The Green Industry’s labor crisis is driving an increased need for autonomous robotic solutions. Scythe Robotics (“Scythe”) is answering that demand with the introduction of an all-electric, fully autonomous mower for commercial grade use.
This new technology also meets the call for more sustainable solutions which will empower the commercial landscape industry to further curtail the release of fossil fuel and noise emissions.
“To date, commercial landscape contractors haven’t had a technology partner who enables them to keep up with demand and to operate emissions-free. We are that partner,” said Jack Morrison, co-founder and CEO of Scythe, in a company press release.
“Our autonomous mower gives them the ability to grow their business, while staying green. It’s designed from the ground up to be an order of magnitude more reliable, more productive, and safer than any existing machine by incorporating state of the art autonomy with a rugged, all-electric design,” Morrison added.
According to Fred Haskett, veteran landscape consultant with The Harvest Group and Scythe advisor, this will be a gamechanger for the industry.
“Mowing sits at the center of a green industry labor crisis,” he says. “In full-service landscape management companies, mowing operations account for up to 40 percent of labor utilization.”
Safe and effective mowing
Green Industry veteran Fred Haskett is an advisor for Scythe.Scythe Robotics
The Scythe autonomous mower features eight HDR cameras and a suite of other sensors which will enable it to operate safely and respond to the presence of humans, animals, and other potential obstacles in its path. The machine also captures valuable property and mower performance data which will help landscape contractors to improve workflow, identify upsell opportunities, schedule more efficiently, and manage labor costs.
Haskett says that the fact that this mower is not a retrofit, but rather built from the ground, up, as a commercial mower is a differentiator. Haskett was brought on as an advisor three years ago and says that the robotics company has been listening closely that entire time as to what the industry needs.
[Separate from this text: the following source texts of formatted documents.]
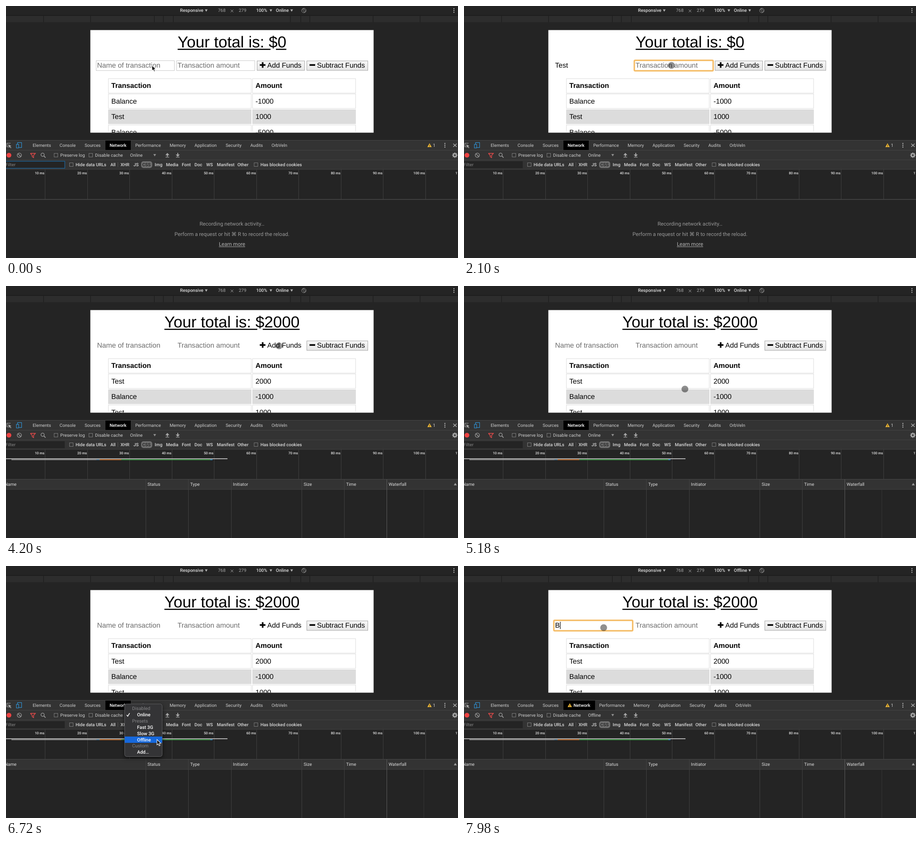
Recreate the animation shown at these times as an HTML page with a canvas. Size 1000x560 px, loop 8000 ms.

```html
<!DOCTYPE html>
<html lang="en">
<head>
<meta charset="utf-8">
<title>Budget page with developer tools</title>
<style>
html, body { margin: 0; width: 100%; height: 100%; overflow: hidden; background: #242424; }
canvas { display: block; }
</style>
</head>
<body>
<canvas id="stage" width="1000" height="560"></canvas>
<script>
const ctx = document.getElementById('stage').getContext('2d');
ctx.textRendering = 'geometricPrecision';
const LOOP = 8000, STEP = 140;
const PAGE_FONT = '"Liberation Sans", Arial, sans-serif';
const UI_FONT = 'Roboto, sans-serif';

// Pointer stops: time, x, y
const PATH = [
  [0, 323, 132], [140, 323, 133], [420, 298, 132], [1400, 298, 132],
  [1680, 380, 114], [1960, 459, 132], [3220, 459, 132], [3360, 527, 163],
  [3640, 604, 133], [4760, 604, 133], [5040, 540, 190], [5600, 335, 346],
  [5740, 326, 333], [6020, 326, 333], [6300, 330, 360], [6580, 334, 385],
  [6860, 334, 386], [7140, 318, 160], [7280, 313, 143], [7560, 309, 137], [LOOP, 309, 137]
];

function pointerAt(t) {
  const i = PATH.findIndex(p => p[0] > t);
  const [t0, x0, y0] = PATH[i - 1], [t1, x1, y1] = PATH[i];
  const k = (t - t0) / (t1 - t0);
  return [x0 + (x1 - x0) * k, y0 + (y1 - y0) * k];
}

function rect(x, y, w, h, color) {
  ctx.fillStyle = color;
  ctx.fillRect(x, y, w, h);
}

function frame(x, y, w, h, color, width = 1) {
  ctx.strokeStyle = color;
  ctx.lineWidth = width;
  ctx.strokeRect(x, y, w, h);
}

function rounded(x, y, w, h, r) {
  ctx.beginPath();
  ctx.roundRect(x, y, w, h, r);
}

function disc(x, y, r, color) {
  ctx.beginPath();
  ctx.arc(x, y, r, 0, 7);
  ctx.fillStyle = color;
  ctx.fill();
}

function ring(x, y, r, color, width = 1.3) {
  ctx.beginPath();
  ctx.arc(x, y, r, 0, 7);
  ctx.strokeStyle = color;
  ctx.lineWidth = width;
  ctx.stroke();
}

function poly(points, fill, stroke, width = 1) {
  ctx.beginPath();
  points.forEach(([x, y]) => ctx.lineTo(x, y));
  if (fill) { ctx.closePath(); ctx.fillStyle = fill; ctx.fill(); }
  if (stroke) { ctx.strokeStyle = stroke; ctx.lineWidth = width; ctx.stroke(); }
}

// y is the middle of the capital letters
function write(str, x, y, font, size, color, weight = 400, align = 'left') {
  ctx.font = `${weight} ${size}px ${font}`;
  ctx.textAlign = align;
  ctx.fillStyle = color;
  ctx.fillText(str, x, y + size * 0.345);
  return ctx.measureText(str).width;
}

const ui = (str, x, y, color = '#cdcdcd', weight = 400, size = 9.9, align) =>
  write(str, x, y, UI_FONT, size, color, weight, align);
const page = (str, x, y, color = '#000', weight = 400) =>
  write(str, x, y, PAGE_FONT, 15.65, color, weight);

const dropMark = (x, y, color = '#b0b0b0') =>
  poly([[x - 3, y - 2.5], [x + 3, y - 2.5], [x, y + 2.8]], color);
const checkbox = (x, y) => frame(x + .5, y - 3.5, 8, 8, '#7b7b7b');
const kebab = (x, y) => [-4, 0, 4].forEach(d => disc(x, y + d, 1.2, '#b5b5b5'));

function warning(x, y) {
  poly([[x, y - 4.5], [x + 4.8, y + 4], [x - 4.8, y + 4]], '#f4bd3a');
  rect(x - .5, y - 1.5, 1.2, 3, '#4a3500');
  rect(x - .5, y + 2.2, 1.2, 1.1, '#4a3500');
}

function drawDeviceBar(offline) {
  ui('Responsive', 385, 10, '#dcdcdc', 500, 10);
  dropMark(443, 10);
  ui('768', 469, 10, '#a8a8a8', 400, 10);
  poly([[497, 8], [503, 14]], null, '#999');
  poly([[503, 8], [497, 14]], null, '#999');
  ui('279', 515, 10, '#a8a8a8', 400, 10);
  ui('100%', 553.5, 10, '#dcdcdc', 500, 10);
  dropMark(586, 10);
  ui(offline ? 'Offline' : 'Online', 597, 10, '#dcdcdc', 500, 10);
  dropMark(632, 10);
  ring(659, 10, 5, '#8c8c8c', 1);
  poly([[656, 7], [659, 6], [663, 12], [660, 14], [656, 7]], null, '#8c8c8c');
  kebab(991, 10);
  rect(0, 20, 1000, 2, '#1e1e1e');
  rect(0, 22, 1000, 14, '#2d2d2d');
  for (const x of [83, 187, 328, 348, 370, 629, 652, 672, 812, 916]) rect(x - .5, 22, 1.5, 14, '#1f1f1f');
}

function drawTitle(amount) {
  const prefix = 'Your total is: ', title = prefix + amount;
  ctx.font = `35.1px ${PAGE_FONT}`;
  const width = ctx.measureText(title).width, x = 500 - width / 2;
  const sign = x + ctx.measureText(prefix).width;
  write(title, x, 80, PAGE_FONT, 35.1, '#000');
  rect(x, 95, sign + 4 - x, 2.5, '#000');
  rect(sign + 16, 95, x + width - sign - 16, 2.5, '#000');
}

function drawField(x, hint, value, border, focused, caret) {
  if (border && !focused) frame(x + .5, 121.5, 173, 22, '#c9c9c9');
  if (focused) {
    rounded(x - .2, 120.7, 174.4, 23.3, 2);
    ctx.strokeStyle = 'rgba(246,190,100,.45)';
    ctx.lineWidth = 4;
    ctx.stroke();
    ctx.strokeStyle = '#f4b961';
    ctx.lineWidth = 2.4;
    ctx.stroke();
  }
  const width = page(value || hint, x + 2.5, 132, value ? '#000' : '#6c6c6c');
  if (caret) rect(x + 3 + (value ? width : 0), 124, 1.2, 16, '#000');
}

function drawButton(x, w, label, plus, border) {
  if (border) {
    const shade = ctx.createLinearGradient(0, 122, 0, 143);
    shade.addColorStop(0, '#f6f6f6');
    shade.addColorStop(1, '#e6e6e6');
    rect(x, 121.5, w, 22, shade);
    frame(x + .5, 122, w - 1, 21, '#a6a6a6');
  }
  rect(x + 6.5, 129.3, 12.5, 3.6, '#000');
  if (plus) rect(x + 11, 124.9, 3.6, 12.4, '#000');
  page(label, x + 23, 132);
}

function drawTable(rows) {
  [['Transaction', 'Amount'], ...rows].forEach(([name, amount], i) => {
    const y = 161 + i * 34.4, weight = i ? 400 : 700;
    for (const [x, w, label] of [[226, 317, name], [545, 229, amount]]) {
      if (i === 2) rect(x, y, w, 32.5, '#dcdcdc');
      else frame(x + .5, Math.round(y) + .5, w - 1, 32, '#dcdcdc');
      page(label, x + 7, y + 16, '#000', weight);
    }
  });
}

function drawPage(t, sent) {
  const typed = (word, start) => word.slice(0, Math.max(0, Math.floor((t - start) / STEP) + 1));
  const focus = t >= 7560 || (t >= 420 && t < 2100) ? 'name'
    : t >= 2100 && t < 3640 ? 'amount' : '';
  const blink = Math.floor(t / 500) % 2 === 1;
  const name = sent ? typed('B', 7980) : typed('Test', 840);
  const amount = sent ? '' : typed('2000', 2520);

  ctx.save();
  ctx.beginPath();
  ctx.rect(186.6, 53.6, 626.7, 227.9);
  ctx.clip();
  rect(186, 53, 628, 229, '#fff');
  drawTitle(sent ? '$2000' : '$0');
  drawField(199, 'Name of transaction', name, t < 2100, focus === 'name', focus === 'name' && blink);
  drawField(377, 'Transaction amount', amount, t < 3640, focus === 'amount', focus === 'amount' && blink);
  drawButton(555, 106, 'Add Funds', true, t < 3640);
  drawButton(665, 136, 'Subtract Funds', false, true);
  const rows = [['Balance', '-1000'], ['Test', '1000'], ['Balance', '-5000']];
  drawTable(sent ? [['Test', '2000'], ...rows] : rows);
  ctx.restore();
}

function drawTabs(offline) {
  rect(0, 298, 1000, 22, '#333');
  rect(0, 298, 1000, 1, '#484848');
  // inspect and device icons
  poly([[10, 305], [2, 305], [2, 313], [5, 313]], null, '#a8a8a8', 1.2);
  poly([[5, 307.5], [12, 311], [9, 312], [12, 315], [10.5, 316], [8, 313], [6.5, 315.5]], '#a8a8a8');
  frame(25.5, 303.5, 9, 11, '#2f8fd0', 1.2);
  rect(22.5, 307, 5.5, 9, '#333');
  frame(23, 307.5, 5, 8, '#2f8fd0', 1.2);

  const shift = offline ? 13 : 0;
  rect(220, 299, offline ? 70 : 56, 21, '#000');
  if (offline) warning(234, 309.5);
  ui('Network', 229.3 + shift, 309.5, '#fff', 500);
  const tabs = { Elements: 59, Console: 118.5, Sources: 174, Performance: 286, Memory: 362,
    Application: 417, Security: 486, Audits: 540.5, OrbVeln: 587.5 };
  for (const [label, x] of Object.entries(tabs)) ui(label, x + (x > 229 ? shift : 0), 309.5, '#cdcdcd', 400, 9.8);
  warning(937, 309.5);
  ui('1', 944.5, 309.5);
  kebab(971, 309.5);
  poly([[989.5, 306], [997, 313]], null, '#b0b0b0', 1.4);
  poly([[997, 306], [989.5, 313]], null, '#b0b0b0', 1.4);
}

function drawToolbar(offline) {
  rect(0, 320, 1000, 22, '#333');
  rect(0, 320, 1000, 1, '#444');
  disc(6.5, 331.5, 5.3, '#ee4444');
  ring(29.5, 331.5, 4.6, '#a0a0a0');
  poly([[26.3, 328.3], [32.7, 334.7]], null, '#a0a0a0', 1.3);
  poly([[54, 327.5], [65, 327.5], [61, 332], [61, 337], [58, 335], [58, 332], [54, 327.5]], null, '#ec4b4b', 1.4);
  ring(81, 330.5, 3.6, '#a0a0a0');
  poly([[83.7, 333.2], [87.5, 337]], null, '#a0a0a0', 1.7);
  checkbox(106, 331);
  ui('Preserve log', 120, 331.5);
  checkbox(183, 331);
  ui('Disable cache', 197, 331.5);
  ui(offline ? 'Offline' : 'Online', 274.5, 331.5);
  dropMark(329, 331.5, '#8f8f8f');
  poly([[357, 326.5], [361.5, 331.5], [352.5, 331.5]], '#a8a8a8');
  rect(356, 331, 2, 3.5, '#a8a8a8');
  rect(353, 335.3, 8, 1.2, '#a8a8a8');
  poly([[375.5, 330], [384.5, 330], [380, 335]], '#a8a8a8');
  rect(379, 326.5, 2, 4, '#a8a8a8');
  rect(376, 335.3, 8, 1.2, '#a8a8a8');
  for (let i = 0; i < 8; i++) {
    const a = i * Math.PI / 4;
    poly([[993, 331.5], [993 + 6 * Math.cos(a), 331.5 + 6 * Math.sin(a)]], null, '#a8a8a8', 2);
  }
  ring(993, 331.5, 3.4, '#a8a8a8', 2.4);
  disc(993, 331.5, 1.9, '#333');
}

function drawFilters(filterFocused) {
  rect(0, 342, 1000, 21, '#333');
  rect(0, 341.5, 1000, 1, '#444');
  rect(0, 345, 130, 15.5, '#242424');
  if (filterFocused) frame(-2, 345, 132, 15.5, '#1c6aa5', 1.2);
  ui('Filter', -1, 353, '#858585');
  rounded(299, 345, 24.5, 15, 5);
  ctx.fillStyle = '#6e6e6e';
  ctx.fill();
  rect(247, 347, 1, 11, '#505050');
  const filters = { 'Hide data URLs': 154, All: 231, XHR: 253.5, JS: 282, CSS: 301.5, Img: 329,
    Media: 354, Font: 389, Doc: 417, WS: 443, Manifest: 466.5, Other: 512, 'Has blocked cookies': 563 };
  for (const [label, x] of Object.entries(filters)) {
    ui(label, x, 352.5, label === 'CSS' ? '#1c1c1c' : '#dadada', 500);
  }
  checkbox(140, 352);
  checkbox(548.5, 352);
}

function drawOverview(sent) {
  rect(0, 363, 1000, 197, '#242424');
  rect(0, 362.5, 1000, 1, '#444');
  for (let i = 1; i <= 11; i++) {
    const x = Math.floor(-7 + i * 93.5);
    rect(x, 363, 1, 67, '#3f3f3f');
    ui(`${i * 10} ms`, x - 1, 371, '#e6e6e6', 500, 7.7, 'right');
  }
  if (sent) {
    rect(0, 383, 490, 1.6, '#d0d0d0');
    rect(12, 385.3, 195, 1.6, '#9c9c9c');
    rect(200, 385.3, 8, 1.6, '#4c7fa0');
    rect(207, 385.3, 48, 1.6, '#d9752a');
    rect(255, 385.3, 198, 1.6, '#3aa845');
    rect(452, 385.3, 5, 1.6, '#2f9be0');
  }
  rect(0, 429, 1000, 1.5, '#484848');
}

function drawRequests() {
  rect(0, 430, 1000, 22, '#333');
  rect(0, 451.5, 1000, 1, '#444');
  const columns = { Name: -3, Status: 313, Type: 407.5, Initiator: 502, Size: 658.5, Time: 752.5, Waterfall: 846.5 };
  for (const [label, x] of Object.entries(columns)) {
    if (x > 0) rect(Math.floor(x - 4), 430, 1, 130, x > 800 ? '#5c5c5c' : '#414141');
    ui(label, x, 440.5, '#dcdcdc');
  }
  rect(924, 452, 1, 108, '#343434');
  poly([[994, 437.5], [997.3, 443], [990.7, 443]], '#999');
}

function drawEmptyHint() {
  const hint = (str, y) => ui(str, 500, y, '#999', 400, 11.65, 'center');
  hint('Recording network activity…', 483.5);
  hint('Perform a request or hit ⌘ R to record the reload.', 506.5);
  const width = ui('Learn more', 500, 529.5, '#b4b4b4', 400, 11.5, 'center');
  rect(500 - width / 2, 534.5, width, 1, '#b4b4b4');
}

function drawMenu(pointerY) {
  ctx.save();
  ctx.shadowColor = 'rgba(0,0,0,.6)';
  ctx.shadowBlur = 9;
  ctx.shadowOffsetY = 3;
  rounded(262, 306, 84, 118, 5);
  ctx.fillStyle = '#343436';
  ctx.fill();
  ctx.restore();
  rounded(262.5, 306.5, 83, 117, 5);
  ctx.strokeStyle = '#5d5d5f';
  ctx.lineWidth = 1;
  ctx.stroke();
  const items = ['Disabled', 'Online', 'Presets', 'Fast 3G', 'Slow 3G', 'Offline', 'Custom', 'Add…'];
  const hovered = Math.round((pointerY - 316.5) / 13.9);
  items.forEach((label, i) => {
    const y = 316.5 + i * 13.9, heading = i % 2 === 0 && i !== 4;
    if (i === hovered && !heading) rect(262.5, y - 7, 83, 14, '#1668dc');
    ui(label, heading ? 279 : 290, y, heading ? '#858587' : '#fff', heading ? 400 : 500, 10.4);
  });
  poly([[267, 331], [269.3, 334], [273.5, 327]], null, '#fff', 1.5);
}

function drawPointer(t, x, y) {
  const overPage = x > 187 && x < 813 && y > 54 && y < 281;
  if (overPage && t >= STEP) return disc(x, y, 7.6, 'rgba(0,0,0,.44)');
  const shape = [[0, 0], [0, 12], [2.8, 9.6], [4.8, 14], [6.8, 13.1], [4.9, 8.8], [8.6, 8.6], [0, 0]];
  poly(shape.map(([dx, dy]) => [x + dx, y + dy]), '#000', '#fff', 1.1);
}

function draw(now) {
  const t = Math.floor(now % LOOP / STEP) * STEP;
  const [x, y] = pointerAt(t);
  const sent = t >= 3780, offline = t >= 6860;
  rect(0, 0, 1000, 560, '#242424');
  drawDeviceBar(offline);
  drawPage(t, sent);
  drawTabs(offline);
  drawToolbar(offline);
  drawFilters(t < 420);
  drawOverview(sent);
  if (sent) drawRequests();
  else drawEmptyHint();
  if (t >= 5740 && !offline) drawMenu(y);
  drawPointer(t, x, y);
  requestAnimationFrame(tick);
}

const start = performance.now();
function tick() { draw(performance.now() - start); }
tick();
</script>
</body>
</html>
```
“Scythe saw a need but came from outside of our industry,” Haskett explains. “I came on board to connect them to landscape professionals so that they could better understand their wants and needs. They were robotics experts but needed to better understand pattern cutting, quality of cut, deck size, how robust to build the deck, and many other industry specifics that would allow them to build a mower that met landscapers’ demands.”
Haskett says that Scythe has connected with all of the members of his peer groups—which are made up of landscaping companies from 2 to 50 million. And they’ve sat with them and listened.
“It’s been a very detailed process,” he says. “But the end result is a mower that is going to fulfill industry needs.”
Scythe also announced its $13.8M in Series A funding, led by Inspired Capital with participation from existing investors True Ventures, Zigg Capital, and Lemnos, brining the company’s total funding to $18.6M. According to the company, the new investment will be used to grow their existing operations in Texas, Florida, and Colorado, expand with new customers, and accelerate development of future products that they expect to continue to impact efficiency and productivity, despite labor challenges.